And I'd say in the short term we’ve got, I have got the great pleasure of trying to make people very happy and in the short term we’ve got new seasons coming up the second half of this year of Orange Is The New Black, Ozark, Iron Fist, Daredevil, Narcos, the finale of House of Cards, the followup series for Making a Murderer and we have some brand new IP coming up with new shows like Insatiable, Maniac with Emma Stone and Jonah Hill, Disenchantment from Matt Groening, the creator of the Simpsons doing animated comedy for us, a new show from Greg Berlanti's company, the Chilling Adventures of Sabrina a spinoff of Riverdale that's been hugely popular for us.

And that all ramps up to bigger and better feature films too for our fans around the world starting with the Christmas chronicles from Chris Columbus later this year and Bird Box from Sandra Bullock with the great Susanne Bier directing. That will lead us into next year we have movies from Martin Scorsese and Alfonso Cuarón and all these fantastic directors and the opportunities are just limitless.

Spencer Wang
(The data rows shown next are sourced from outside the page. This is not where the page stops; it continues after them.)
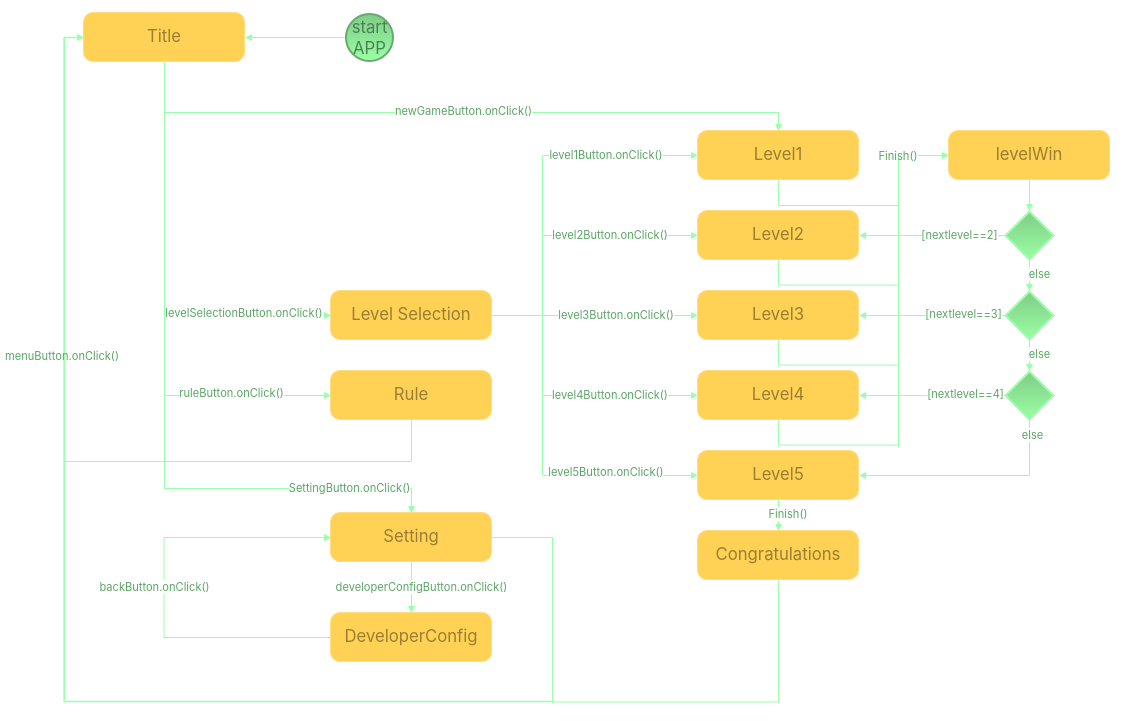
<!DOCTYPE html>
<html lang="en">
<head>
<meta charset="utf-8">
<title>Game screen flow</title>
<style>
:root {
  --paper: #ffffff;
  --node: #ffd255;
  --node-edge: #ffdc80;
  --node-text: #997e33;
  --line: #99ffaa;
  --label: #5ba567;
  --green-top: #80cc88;
  --green-bottom: #99ffa2;
  --start-edge: #66aa70;
  --start-text: #4d8056;
}
* { box-sizing: border-box; }
html, body { margin: 0; overflow: hidden; background: var(--paper); }
.flow {
  position: relative;
  width: 1123px;
  height: 721px;
  overflow: hidden;
  background: var(--paper);
  font-family: Inter, "Open Sans", sans-serif;
}
.connectors { position: absolute; left: 0; top: 0; display: block; }
.lines { fill: none; stroke: var(--line); stroke-width: 1; }
.lines .strong { stroke-width: 1.6; }
.arrows { fill: var(--line); }
.decisions { fill: url(#green); stroke: var(--line); stroke-width: 2; }
.node {
  position: absolute;
  left: var(--x);
  top: var(--y);
  width: 162px;
  height: 50px;
  display: flex;
  align-items: center;
  justify-content: center;
  padding-bottom: 2px;
  border: 1px solid var(--node-edge);
  border-radius: 10px;
  background: var(--node);
  color: var(--node-text);
  font-size: 16.7px;
  white-space: nowrap;
}
.start {
  position: absolute;
  left: 345px;
  top: 13px;
  width: 49px;
  height: 49px;
  display: flex;
  align-items: center;
  justify-content: center;
  border: 2px solid var(--start-edge);
  border-radius: 50%;
  background: linear-gradient(var(--green-top), var(--green-bottom));
  color: var(--start-text);
  font-size: 16.7px;
  line-height: 21px;
  text-align: center;
}
.label {
  position: absolute;
  left: var(--x);
  top: var(--y);
  transform: translate(-50%, -50%);
  background: var(--paper);
  color: var(--label);
  font-size: 11.1px;
  line-height: 14px;
  white-space: nowrap;
}
.label.clear { background: none; }
</style>
</head>
<body>
<main class="flow">
  <svg class="connectors" width="1123" height="721" viewBox="0 0 1123 721" aria-hidden="true">
    <defs>
      <linearGradient id="green" x1="0" y1="0" x2="0" y2="1">
        <stop offset="0" stop-color="#80cc88"/>
        <stop offset="1" stop-color="#99ffa2"/>
      </linearGradient>
      <polygon id="right" points="0,0 -7,-3.5 -7,3.5"/>
      <polygon id="left" points="0,0 7,-3.5 7,3.5"/>
      <polygon id="down" points="0,0 -3.5,-7 3.5,-7"/>
      <polygon id="diamond" points="0,-24 24,0 0,24 -24,0"/>
    </defs>
    <g class="lines">
      <path d="M345 37.5H246"/>
      <path d="M164.5 62V488.5H411.5V512"/>
      <path d="M164.5 112.5H778.5V130"/>
      <path d="M164.5 395.5H330"/>
      <path d="M492 315.5H697M542.5 155.5V475.5M542.5 155.5H697M542.5 235.5H697M542.5 395.5H697M542.5 475.5H697"/>
      <path d="M778.5 180V205.5H898.5M778.5 260V285H898.5M778.5 340V365H898.5M778.5 420V445H898.5M898.5 447V155.5M918 155.5H948"/>
      <path d="M1029.5 180V210M1029.5 260V290M1029.5 340V370M1029.5 420V475.5H860"/>
      <path d="M1005 235.5H860M1005 315.5H860M1005 395.5H860"/>
      <path d="M778.5 500V530M778.5 580V702H552"/>
      <path d="M411.5 420V461.5H64"/>
      <path d="M411.5 562V612M330 637.5H164V537.5H330"/>
      <path d="M492 537.5H552.5V702"/>
      <path class="strong" d="M553 701.5H64.2V37.5H84"/>
    </g>
    <g class="arrows">
      <use href="#left" x="245" y="37.5"/>
      <use href="#right" x="84" y="37.5"/>
      <use href="#down" x="778.5" y="131"/>
      <use href="#right" x="331" y="315.5"/>
      <use href="#right" x="331" y="395.5"/>
      <use href="#down" x="411.5" y="513"/>
      <use href="#right" x="331" y="537.5"/>
      <use href="#down" x="411.5" y="613"/>
      <use href="#right" x="698" y="155.5"/>
      <use href="#right" x="698" y="235.5"/>
      <use href="#right" x="698" y="315.5"/>
      <use href="#right" x="698" y="395.5"/>
      <use href="#right" x="698" y="475.5"/>
      <use href="#right" x="949" y="155.5"/>
      <use href="#down" x="1029.5" y="211"/>
      <use href="#down" x="1029.5" y="291"/>
      <use href="#down" x="1029.5" y="371"/>
      <use href="#left" x="859" y="235.5"/>
      <use href="#left" x="859" y="315.5"/>
      <use href="#left" x="859" y="395.5"/>
      <use href="#left" x="859" y="475.5"/>
      <use href="#down" x="778.5" y="531"/>
    </g>
    <g class="decisions">
      <use href="#diamond" x="1029.5" y="235.5"/>
      <use href="#diamond" x="1029.5" y="315.5"/>
      <use href="#diamond" x="1029.5" y="395.5"/>
    </g>
  </svg>

  <div class="start">start<br>APP</div>

  <div class="node" style="--x:83px;--y:12px">Title</div>
  <div class="node" style="--x:330px;--y:290px">Level Selection</div>
  <div class="node" style="--x:330px;--y:370px">Rule</div>
  <div class="node" style="--x:330px;--y:512px">Setting</div>
  <div class="node" style="--x:330px;--y:612px">DeveloperConfig</div>
  <div class="node" style="--x:697px;--y:130px">Level1</div>
  <div class="node" style="--x:697px;--y:210px">Level2</div>
  <div class="node" style="--x:697px;--y:290px">Level3</div>
  <div class="node" style="--x:697px;--y:370px">Level4</div>
  <div class="node" style="--x:697px;--y:450px">Level5</div>
  <div class="node" style="--x:697px;--y:530px">Congratulations</div>
  <div class="node" style="--x:948px;--y:130px">levelWin</div>

  <span class="label" style="--x:463.5px;--y:111px">newGameButton.onClick()</span>
  <span class="label clear" style="--x:244px;--y:313px">levelSelectionButton.onClick()</span>
  <span class="label" style="--x:231.5px;--y:393px">ruleButton.onClick()</span>
  <span class="label" style="--x:349.5px;--y:488px">SettingButton.onClick()</span>
  <span class="label clear" style="--x:62px;--y:356px">menuButton.onClick()</span>
  <span class="label" style="--x:154.5px;--y:587px">backButton.onClick()</span>
  <span class="label" style="--x:421.5px;--y:587px">developerConfigButton.onClick()</span>
  <span class="label" style="--x:606px;--y:155px">level1Button.onClick()</span>
  <span class="label" style="--x:610px;--y:235px">level2Button.onClick()</span>
  <span class="label" style="--x:616px;--y:315px">level3Button.onClick()</span>
  <span class="label" style="--x:610px;--y:395px">level4Button.onClick()</span>
  <span class="label" style="--x:606px;--y:472px">level5Button.onClick()</span>
  <span class="label clear" style="--x:898px;--y:156px">Finish()</span>
  <span class="label" style="--x:788px;--y:514px">Finish()</span>
  <span class="label" style="--x:959.5px;--y:235px">[nextlevel==2]</span>
  <span class="label" style="--x:963.5px;--y:314px">[nextlevel==3]</span>
  <span class="label" style="--x:965.5px;--y:394px">[nextlevel==4]</span>
  <span class="label" style="--x:1039.5px;--y:274px">else</span>
  <span class="label" style="--x:1039.5px;--y:354px">else</span>
  <span class="label" style="--x:1032.5px;--y:435px">else</span>
</main>
</body>
</html>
And then for me and Reed have the honor of going there and wrapping this up, but I would say we've got 130 million members and the prospect of adding, wherever that is 104 million the next 130 million, all of those folks enjoy connectedness and as we grow to enjoy more stories that are sourced from wherever in the world I think the ability for all those folks are a great portion of those folks to enjoy and see a story and discuss that story, in the same moment is great and Netflix being an enabler of that will continue to do that and I look forward to the 8 billion of content growing from here. We think we can grow operating margin, but we're also going to grow content spend which will enable more of that content.

Reed Hastings

And Todd for me it's about connecting the world and sharing the stories all around the world. I think we've got so much more we can do with that as we learn the various arts of dubbing and style and I think that will make a really profound contribution to the world in addition to just entertaining everyone which is very joyful to work on.

With that, let me thank everyone for participating in the call and look forward to spending time with you guys investors over the quarter. Thank you very much.